Excerpted records Block Start

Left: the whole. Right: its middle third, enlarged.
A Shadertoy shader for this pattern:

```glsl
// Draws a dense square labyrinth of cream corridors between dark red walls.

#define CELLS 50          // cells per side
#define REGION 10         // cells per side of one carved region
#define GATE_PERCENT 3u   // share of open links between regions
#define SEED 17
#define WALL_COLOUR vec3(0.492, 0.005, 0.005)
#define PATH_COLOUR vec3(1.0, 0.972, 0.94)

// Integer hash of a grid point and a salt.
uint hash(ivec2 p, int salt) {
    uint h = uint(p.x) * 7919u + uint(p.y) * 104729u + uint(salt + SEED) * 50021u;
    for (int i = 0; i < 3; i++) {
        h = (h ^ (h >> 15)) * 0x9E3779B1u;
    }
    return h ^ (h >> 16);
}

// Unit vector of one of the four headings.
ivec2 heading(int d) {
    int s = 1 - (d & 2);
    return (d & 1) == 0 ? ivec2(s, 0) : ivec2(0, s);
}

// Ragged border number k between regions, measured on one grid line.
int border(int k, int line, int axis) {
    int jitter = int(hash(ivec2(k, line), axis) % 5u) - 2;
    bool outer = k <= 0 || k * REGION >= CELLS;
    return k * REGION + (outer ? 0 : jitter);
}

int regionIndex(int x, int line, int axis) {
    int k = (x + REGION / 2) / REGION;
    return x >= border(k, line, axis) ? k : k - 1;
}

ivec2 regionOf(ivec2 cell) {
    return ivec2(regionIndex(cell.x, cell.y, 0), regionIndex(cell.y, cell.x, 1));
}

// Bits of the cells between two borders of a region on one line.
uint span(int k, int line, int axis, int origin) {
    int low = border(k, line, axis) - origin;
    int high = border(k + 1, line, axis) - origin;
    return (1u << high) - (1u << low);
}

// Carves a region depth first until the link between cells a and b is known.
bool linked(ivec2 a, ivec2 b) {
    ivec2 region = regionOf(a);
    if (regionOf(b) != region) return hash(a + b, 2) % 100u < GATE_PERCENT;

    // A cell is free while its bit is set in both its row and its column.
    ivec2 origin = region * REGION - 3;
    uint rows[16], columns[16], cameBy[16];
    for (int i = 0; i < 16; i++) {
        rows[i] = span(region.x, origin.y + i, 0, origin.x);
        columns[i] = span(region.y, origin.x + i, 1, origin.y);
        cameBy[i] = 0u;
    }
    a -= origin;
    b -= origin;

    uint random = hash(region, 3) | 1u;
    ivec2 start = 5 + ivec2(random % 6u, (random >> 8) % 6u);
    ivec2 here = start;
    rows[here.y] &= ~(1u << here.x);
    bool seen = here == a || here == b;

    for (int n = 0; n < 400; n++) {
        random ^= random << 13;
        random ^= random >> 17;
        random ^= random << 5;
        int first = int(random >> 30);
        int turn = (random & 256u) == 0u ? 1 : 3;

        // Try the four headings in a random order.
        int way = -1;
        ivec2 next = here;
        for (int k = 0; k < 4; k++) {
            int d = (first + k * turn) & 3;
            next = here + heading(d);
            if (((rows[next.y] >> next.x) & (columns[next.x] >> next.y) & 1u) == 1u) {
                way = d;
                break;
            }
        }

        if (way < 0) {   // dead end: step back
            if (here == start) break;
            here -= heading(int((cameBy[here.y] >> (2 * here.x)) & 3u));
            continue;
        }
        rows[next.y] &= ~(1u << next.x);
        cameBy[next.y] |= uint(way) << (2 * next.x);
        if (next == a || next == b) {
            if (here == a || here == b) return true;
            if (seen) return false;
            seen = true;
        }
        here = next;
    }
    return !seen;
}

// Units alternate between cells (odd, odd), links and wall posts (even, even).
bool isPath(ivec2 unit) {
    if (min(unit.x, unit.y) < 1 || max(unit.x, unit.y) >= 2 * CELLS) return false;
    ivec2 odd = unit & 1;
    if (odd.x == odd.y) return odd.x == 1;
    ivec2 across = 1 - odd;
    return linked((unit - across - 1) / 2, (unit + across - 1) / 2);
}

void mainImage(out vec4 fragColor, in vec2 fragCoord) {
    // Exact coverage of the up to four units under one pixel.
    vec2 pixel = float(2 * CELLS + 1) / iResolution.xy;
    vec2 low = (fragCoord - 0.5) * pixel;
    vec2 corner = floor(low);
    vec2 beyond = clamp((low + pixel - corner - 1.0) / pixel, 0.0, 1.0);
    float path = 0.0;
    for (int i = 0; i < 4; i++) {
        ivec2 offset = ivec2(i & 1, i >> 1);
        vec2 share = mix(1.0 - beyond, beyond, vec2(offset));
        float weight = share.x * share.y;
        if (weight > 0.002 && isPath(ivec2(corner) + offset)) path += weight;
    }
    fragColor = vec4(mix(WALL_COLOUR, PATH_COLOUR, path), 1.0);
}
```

Excerpted records Block End

Exercise details. Line count for "between": determine it from the data and answer with the number by itself.

Response to the exercise. 6